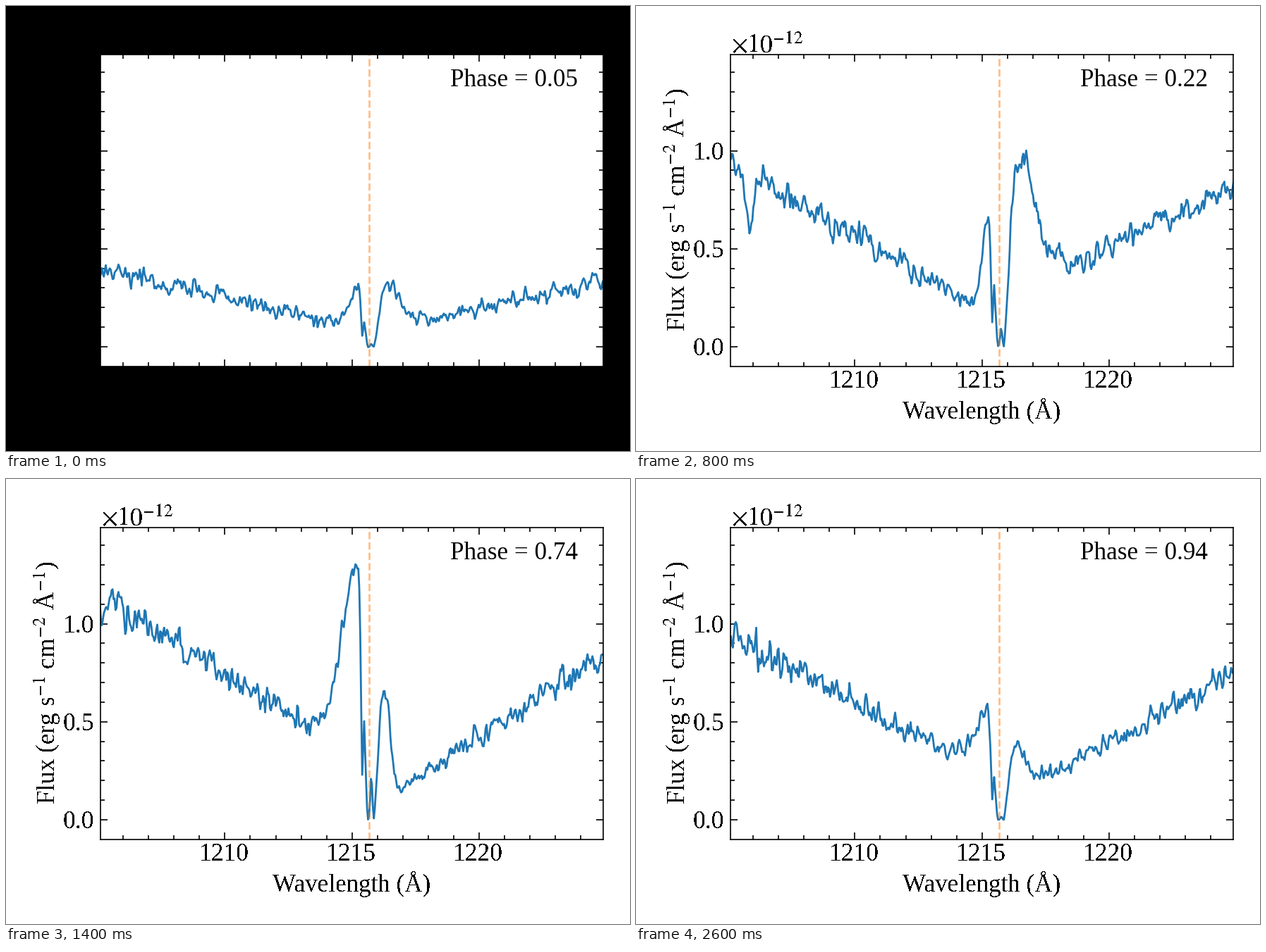
A matplotlib script for the animation above (2.8 s loop, 885 px wide and 632 px high).

```python
import numpy as np
import matplotlib.pyplot as plt
from matplotlib.animation import FuncAnimation
from matplotlib.patches import Rectangle
from matplotlib.ticker import MultipleLocator, NullFormatter

plt.rcParams["font.family"] = "Liberation Serif"
plt.rcParams["mathtext.fontset"] = "stix"

W, H, DPI = 885, 632, 100
STEP_MS = 200
LEFT, RIGHT, TOP, BOTTOM = 134.3, 847.2, 69.3, 511.6
PX_PER_ANGSTROM, PX_PER_FLUX = 36.06, 278.4
X_1210, Y_ZERO = 310.4, 484.0
LYMAN_ALPHA = 1215.67
BLUE_PEAK = -0.45

PHASES = [0.05, 0.06, 0.11, 0.17, 0.22, 0.27, 0.69,
          0.74, 0.77, 0.79, 0.83, 0.87, 0.90, 0.94]


def to_wave(x):
    return 1210 + (x - X_1210) / PX_PER_ANGSTROM


def to_flux(y):
    return (Y_ZERO - y) / PX_PER_FLUX


wave = np.linspace(to_wave(LEFT - 1), to_wave(RIGHT + 1), 520)
offset = wave - LYMAN_ALPHA

# Share of light let through near the line centre.
transmission = np.interp(
    offset,
    [-0.42, -0.36, -0.27, -0.19, -0.06, 0.20, 0.34, 0.48, 0.62],
    [1, 0.85, 0.18, 0.44, 0, 0, 0.35, 0.78, 1])


def bell(x, centre, width):
    return np.exp(-0.5 * ((x - centre) / width) ** 2)


def spectrum(step):
    """Flux of a star whose emission line swings with orbital phase."""
    swing = np.sin(2 * np.pi * PHASES[step])
    level = np.interp(step, [0, 1, 7, 9, 13], [0.40, 0.72, 1.13, 1.00, 0.93])
    line = np.interp(step, [0, 3, 5, 7, 9, 13],
                     [0.18, 0.17, 0.76, 0.68, 0.37, 0.18])
    red_peak = 0.75 + 0.15 * swing

    # Each side: a sloping wing plus emission falling off outwards.
    blue = np.interp(offset, [-10.5, -1.8 + 0.6 * swing],
                     [level, level * (0.335 - 0.09 * swing)])
    blue += line * (1.07 - 0.15 * swing) * bell(
        np.minimum(offset, BLUE_PEAK), BLUE_PEAK, 0.4 - 0.2 * swing)
    red = np.interp(offset, [2.2 + swing, 9.2],
                    [level * (0.30 + 0.17 * swing),
                     level * (0.82 + 0.07 * swing)])
    red += line * (0.95 + 0.17 * swing) * bell(
        np.maximum(offset, red_peak), red_peak, 0.38 + 0.15 * swing)
    blend = np.interp(offset, [BLUE_PEAK, red_peak], [0, 1])
    flux = (blue * (1 - blend) + red * blend) * transmission
    flux += 0.45 * line ** 2 * bell(offset, 0.09, 0.04)

    # Narrow absorption drifting to the blue until it leaves the plot.
    depth = np.interp(step, [0, 1, 3, 5], [0, 0.56, 0.62, 0])
    flux *= 1 - depth * bell(wave, 1206.43 - 0.194 * (step - 1), 0.14)

    rng = np.random.default_rng(40 + step)
    noise = np.convolve(rng.normal(size=wave.size + 2),
                        [0.35, 0.85, 0.35], "valid")
    calm = 1 - 0.7 * bell(offset, 0, 0.6)
    return flux + 0.046 * noise * calm * np.sqrt(np.maximum(flux, 0.01))


fig = plt.figure(figsize=(W / DPI, H / DPI), dpi=DPI)
backdrop = Rectangle((0, 0), 1, 1, transform=fig.transFigure,
                     color="white", lw=0, zorder=-10)
fig.add_artist(backdrop)

ax = fig.add_axes([LEFT / W, 1 - BOTTOM / H,
                   (RIGHT - LEFT) / W, (BOTTOM - TOP) / H])
ax.set_xlim(to_wave(LEFT), to_wave(RIGHT))
ax.set_ylim(to_flux(BOTTOM), to_flux(TOP))
for axis, major, minor in ((ax.xaxis, 5, 1), (ax.yaxis, 0.5, 0.1)):
    axis.set_major_locator(MultipleLocator(major))
    axis.set_minor_locator(MultipleLocator(minor))
    axis.set_major_formatter(NullFormatter())
ax.tick_params(which="both", direction="in", top=True, right=True, width=1.2)
ax.tick_params(which="major", length=7.5)
ax.tick_params(which="minor", length=4)
for spine in ax.spines.values():
    spine.set_linewidth(1.2)

curve, = ax.plot([], [], color="tab:blue", lw=2)
ax.axvline(LYMAN_ALPHA, color="tab:orange", ls="--", lw=2, alpha=0.5)


def label(x, y, text, size=25.6, **kw):
    """Crisp text with its baseline at a pixel position."""
    fig.text(x / W, 1 - y / H, text, fontsize=size, va="baseline",
             antialiased=False, rotation_mode="anchor", **kw)


for tick in (1210, 1215, 1220):
    x = X_1210 + (tick - 1210) * PX_PER_ANGSTROM
    label(x - 1.5, 541.5, str(tick), ha="center")
for tick in (0, 0.5, 1):
    label(125.5, Y_ZERO - tick * PX_PER_FLUX + 12, f"{tick:.1f}", ha="right")
label(490, 586.5, "Wavelength (Å)", 25.2, ha="center")
label(69.5, 289, "Flux (erg s$^{-1}$ cm$^{-2}$ Å$^{-1}$)", 25.4,
      ha="center", rotation=90)
label(135, 66, r"$\times\mathrm{10}^{-12}$", ha="left")

phase_text = fig.text(630.5 / W, 1 - 114.5 / H, "", fontsize=25.3,
                      ha="left", va="baseline")


def draw(step):
    # The surround starts black and turns white at once.
    backdrop.set_color("black" if step == 0 else "white")
    curve.set_data(wave, spectrum(step))
    phase_text.set_text(f"Phase = {PHASES[step]:.2f}")
    return backdrop, curve, phase_text


anim = FuncAnimation(fig, draw, frames=len(PHASES), interval=STEP_MS,
                     init_func=lambda: draw(0), repeat=True, repeat_delay=0)
plt.show()
```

☆ ☆ ☆ ☆

Exercise aim = Write only the number of lines in the material above where the string "interp" occurs.

Response area = 7